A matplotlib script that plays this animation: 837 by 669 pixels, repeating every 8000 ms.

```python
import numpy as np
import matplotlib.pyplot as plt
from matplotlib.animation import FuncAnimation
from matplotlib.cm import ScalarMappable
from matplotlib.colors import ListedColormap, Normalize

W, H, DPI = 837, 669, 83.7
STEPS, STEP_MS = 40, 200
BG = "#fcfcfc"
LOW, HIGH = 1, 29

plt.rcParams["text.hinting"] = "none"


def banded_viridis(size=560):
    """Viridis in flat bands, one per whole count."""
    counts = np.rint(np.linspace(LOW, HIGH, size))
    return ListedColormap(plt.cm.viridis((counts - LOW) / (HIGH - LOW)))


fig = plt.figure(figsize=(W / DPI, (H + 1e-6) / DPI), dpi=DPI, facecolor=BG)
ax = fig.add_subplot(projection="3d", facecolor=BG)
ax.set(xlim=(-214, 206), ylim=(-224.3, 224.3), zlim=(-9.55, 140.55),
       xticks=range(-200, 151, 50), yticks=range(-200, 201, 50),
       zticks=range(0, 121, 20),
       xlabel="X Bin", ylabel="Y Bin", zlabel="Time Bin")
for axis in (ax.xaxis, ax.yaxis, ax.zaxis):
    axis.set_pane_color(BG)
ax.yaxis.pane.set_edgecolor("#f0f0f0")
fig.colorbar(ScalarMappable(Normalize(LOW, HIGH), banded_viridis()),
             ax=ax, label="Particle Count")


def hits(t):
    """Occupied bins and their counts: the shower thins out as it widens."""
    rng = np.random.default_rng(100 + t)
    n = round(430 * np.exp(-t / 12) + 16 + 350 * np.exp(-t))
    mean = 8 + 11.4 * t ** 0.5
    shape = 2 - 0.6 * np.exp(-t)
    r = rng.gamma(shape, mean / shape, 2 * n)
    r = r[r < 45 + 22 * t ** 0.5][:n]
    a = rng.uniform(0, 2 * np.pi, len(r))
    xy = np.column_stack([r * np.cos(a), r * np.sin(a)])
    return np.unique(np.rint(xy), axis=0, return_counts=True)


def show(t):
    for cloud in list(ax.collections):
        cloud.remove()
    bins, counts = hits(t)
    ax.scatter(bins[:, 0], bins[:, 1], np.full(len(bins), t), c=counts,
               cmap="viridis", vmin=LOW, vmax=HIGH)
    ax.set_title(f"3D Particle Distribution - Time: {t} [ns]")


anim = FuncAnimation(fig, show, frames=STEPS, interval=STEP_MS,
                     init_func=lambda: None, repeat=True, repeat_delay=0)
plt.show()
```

__Requirement__. Answer with a number only: how many lines above have the word "from"?

__Answer to this exercise__. 3